 Heinz-Lothar Barth seems to demonstrate conclusively that the Assisi aberrations represented no “one-time going off the rails” on your predecessor’s part. Papst Johannes Paul II. Santo subito? Ein kritischer Rückblick auf sein Pontifikat (Dettelbach: Sanctus Verlag, 2007), 113. Especially troubling is the catechesis for 9 September 1998: http://www.vatican.va/holy_father/john_paul_ii/audiences/1998/documents/hf_jp-ii_aud_09091998_en.html . Barth argues that the late Pope based his positive assessment of the salvific potential of other religions on a view akin to Rahner’s thesis “that man in his existence …is always already within this [saving] relationship [with God] whether he is explicitly aware of it or not,” a proposition that you refute in your Principles (Principles, 165). Barth quotes from a homily delivered by the then Cardinal Woytyla before Paul VI, which proclaims how “the Church of the living God unites all men who share in this wonderful transcendence of the human spirit in one or the other way” (Papst Johannes Paul II, 115). The context of this statement makes clear that Christians, Muslims, Buddhists, and also unbelievers partake in this vaguely conceived “transcendence.” If Barth’s analysis should stand, then Fr. Raniero Cantalamessa’s disturbing homily of Good Friday 2002 faithfully represents the mind of the Roman magisterium. See John R. Stephenson, “Reflections on the Malum Syncretisticum,” Logia XIII, 2 (Eastertide 2002): 17. I draw to your attention and invite your comment on how the Toronto Jesuit Tibor Horvath has interpreted chapter 16 of Lumen Gentium, Vatican II’s Dogmatic Constitution on the Church in terms compatible with the drift of Assisi I and II: “Therefore, non-Christian religions too belong to the Church and can become the vehicle of Christ’s grace.” Jesus Christ as Ultimate Reality and Meaning: A Contribution to the Hermeneutics of Counciliar Theology (Toronto: Association of Concern for Ultimate Reality and Meaning, 1994), 49.
 Joseph Ratzinger, Die letzte Sitzungsperiode des Konzils (Cologne, 1966), 59f.; quoted in Barth, 132f. Cf Hermann Sasse, “Salvation outside the Church?
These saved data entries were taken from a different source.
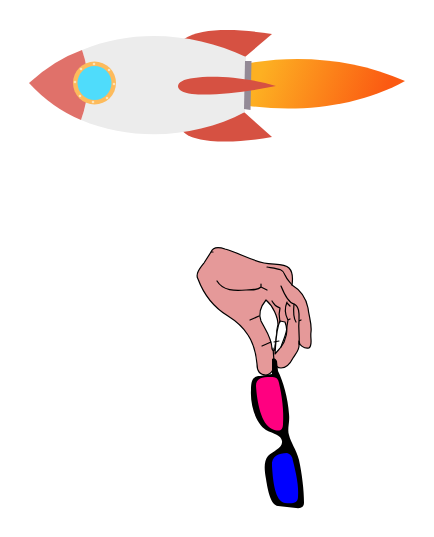
<!DOCTYPE html>
<html lang="en">
<head>
<meta charset="utf-8">
<title>Rocket and 3D glasses</title>
<style>
:root {
  --paper: #ffffff;
  --hull: #ececec;
  --nose: #e0716a;
  --fin: #d65142;
  --collar: #938a96;
  --rim: #fdbb5c;
  --rivet: #fde3b4;
  --window: #4fdcfb;
  --flame-start: #fdb022;
  --flame-end: #fb5a12;
  --skin: #e59999;
  --ink: #000000;
  --lens-left: #ff0080;
  --lens-right: #0000ff;
}
html, body { margin: 0; background: var(--paper); overflow: hidden; }
.canvas { display: block; width: 434px; height: 537px; }
.hull { fill: var(--hull); }
.nose { fill: var(--nose); }
.fin { fill: var(--fin); }
.collar { fill: var(--collar); }
.rim { fill: var(--rim); }
.rivets { fill: var(--rivet); }
.window { fill: var(--window); }
.flame-start { stop-color: var(--flame-start); }
.flame-end { stop-color: var(--flame-end); }
.skin { fill: var(--skin); stroke: var(--ink); stroke-width: 1.2; stroke-linejoin: round; }
.crease { fill: none; stroke: var(--ink); stroke-width: 1.2; stroke-linecap: round; stroke-linejoin: round; }
.gap { fill: var(--paper); stroke: var(--ink); stroke-width: 1.2; stroke-linejoin: round; }
.frame { fill: var(--ink); }
.lens-left { fill: var(--lens-left); }
.lens-right { fill: var(--lens-right); }
</style>
</head>
<body>
<svg class="canvas" viewBox="0 0 434 537" role="img" aria-label="A rocket flying left, and a hand holding a pair of 3D glasses">
  <defs>
    <linearGradient id="flame-glow" gradientUnits="userSpaceOnUse" x1="262" y1="70" x2="378" y2="112">
      <stop class="flame-start" offset="0"/>
      <stop class="flame-end" offset="1"/>
    </linearGradient>
  </defs>

  <g id="rocket">
    <path fill="url(#flame-glow)" d="M250 63C302 54 358 60 405 81C360 106 302 113 249 106Z"/>
    <path class="fin" d="M184 39C202 27 240 29 272 34L245 57Z"/>
    <path class="fin" d="M182 130C190 144 236 144 272 137L244 112Z"/>
    <path class="hull" d="M82 50C134 28 196 33 246 57L245 112C196 138 134 142 81 120Q94 84 82 50Z"/>
    <path class="nose" d="M82 50Q54 60 29 83Q52 108 81 120Q94 84 82 50Z"/>
    <polygon class="collar" points="245,61 251.500,61 250.500,110 244,109"/>
    <path class="fin" d="M276 86C246 77 212 75 194 78C173 80 173 92 192 94C214 96 246 92 276 86Z"/>
    <g id="porthole">
      <circle class="rim" cx="94.500" cy="83" r="21.500"/>
      <g class="rivets">
        <circle cx="94" cy="64" r="1.300"/>
        <circle cx="109" cy="70" r="1.300"/>
        <circle cx="114" cy="84" r="1.300"/>
        <circle cx="107" cy="98" r="1.300"/>
        <circle cx="93" cy="102" r="1.300"/>
        <circle cx="80" cy="96" r="1.300"/>
        <circle cx="75" cy="82" r="1.300"/>
        <circle cx="81" cy="69" r="1.300"/>
      </g>
      <circle class="window" cx="94.500" cy="83" r="17"/>
    </g>
  </g>

  <g id="hand">
    <path class="skin" d="M211 252C213 247 219 247 225 249C239 253 250 260 264 263C274 265 284 263 289 268C293 272 293 278 292 285C302 291 306 298 308 308C309 317 312 324 311 332C310 338 313 345 309 348C304 349 299 345 299 341C300 350 296 353 293 358C290 364 286 368 281 368C277 368 275 365 274 361C275 368 272 374 266 375C259 375 257 370 257 364C256 353 254 344 248 335C243 327 236 321 228 316C213 307 204 295 198 279C195 274 200 268 204 263Z"/>
    <path class="gap" d="M266 300C261 306 258 313 261 321C265 329 272 338 272 349C274 353 275 350 275 346C277 338 276 331 278 325C278 317 273 306 266 300Z"/>
    <path class="gap" d="M285 322L280 321C276 329 276 341 275 354C280 348 284 345 285 339C288 332 287 327 285 322Z"/>
    <path class="crease" d="M217 281C223 291 235 291 246 290C253 290 258 290 261 287L261 284M261 287L267 290"/>
    <path class="crease" d="M267 267C279 269 283 269 285 275C287 280 290 282 292 285"/>
    <path class="crease" d="M281 286C285 296 289 303 294 304C300 307 299 315 299 321C298 330 300 336 299 344M299 321L301 320"/>
    <path class="crease" d="M272 301C276 307 274 305 280 308C278 316 280 319 280 322M287 302C283 312 287 318 288 320L287 326C287 334 283 340 281 347M288 320L290 319M287 303L290 306M294 304C293 314 294 319 296 322"/>
    <path class="crease" d="M250 320L259 316M262 346L271 342M274 342L279 341M211 252L213 252M273 348L274 361"/>
  </g>

  <g id="glasses">
    <path class="frame" fill-rule="evenodd" d="M272 359Q275 357 277 361L278 371C283 381 288 398 289 414C290 423 287 429 289 435C291 443 296 449 299 460C302 474 304 490 304 503Q304 509 296 508L278 506C271 505 268 492 266 479C264 468 264 461 268 456C273 451 283 448 282 441C281 435 274 434 266 430C256 424 250 405 251 390C251 380 253 376 260 376L272 374Z"/>
    <path class="lens-left" d="M256 386C256 378 262 377 271 377Q278 376 279 383C282 396 284 411 283 424C283 431 279 432 272 429C261 424 257 402 256 386Z"/>
    <path class="lens-right" d="M272 466C271 456 279 453 287 453Q292 454 293 461C296 473 299 486 298 497C298 503 293 504 285 503C275 501 273 482 272 466Z"/>
  </g>
</svg>
</body>
</html>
In piam memoriamAugustin Cardinal Bea,” Reformed Theological Review 28 (Jan/Apr 1969): 1-16; available also in German translation as “Heil außerhalb der Kirche? In piam memoriam Augustin Kardinal Bea,” in In Statu Confessionis, Friedrich Wilhelm Hopf ed. (Berlin & Schleswig-Holstein: Verlag Die Spur GMBH & Co., 1976) II: 315-327.
 Joseph Ratzinger, Pilgrim Fellowship of Faith: The Church as Communion, Stephan Otto Horn & Vinzenz Pfnür eds., tr. Henry Taylor (San Francisco: Ignatius Press, 2005), 267-269. A remark you make in the essay in question (“On the Ecumenical Situation”) is highly pertinent to Rahner’s “anonymous Christian” notion that appears to lie at the foundation of Assisi I and II, and one with which confessional Lutherans (in Your Holiness’ homeland those of my co-religionists of the konkordienlutherisch kind) are apt to agree: “We cannot put philosophical profundity in the place of the word that has been uttered and the rationality proper to it. God has spoken—if we think we know better, then we get lost in the darkness of our own opinions; we lose unity instead of moving toward it” (263f.).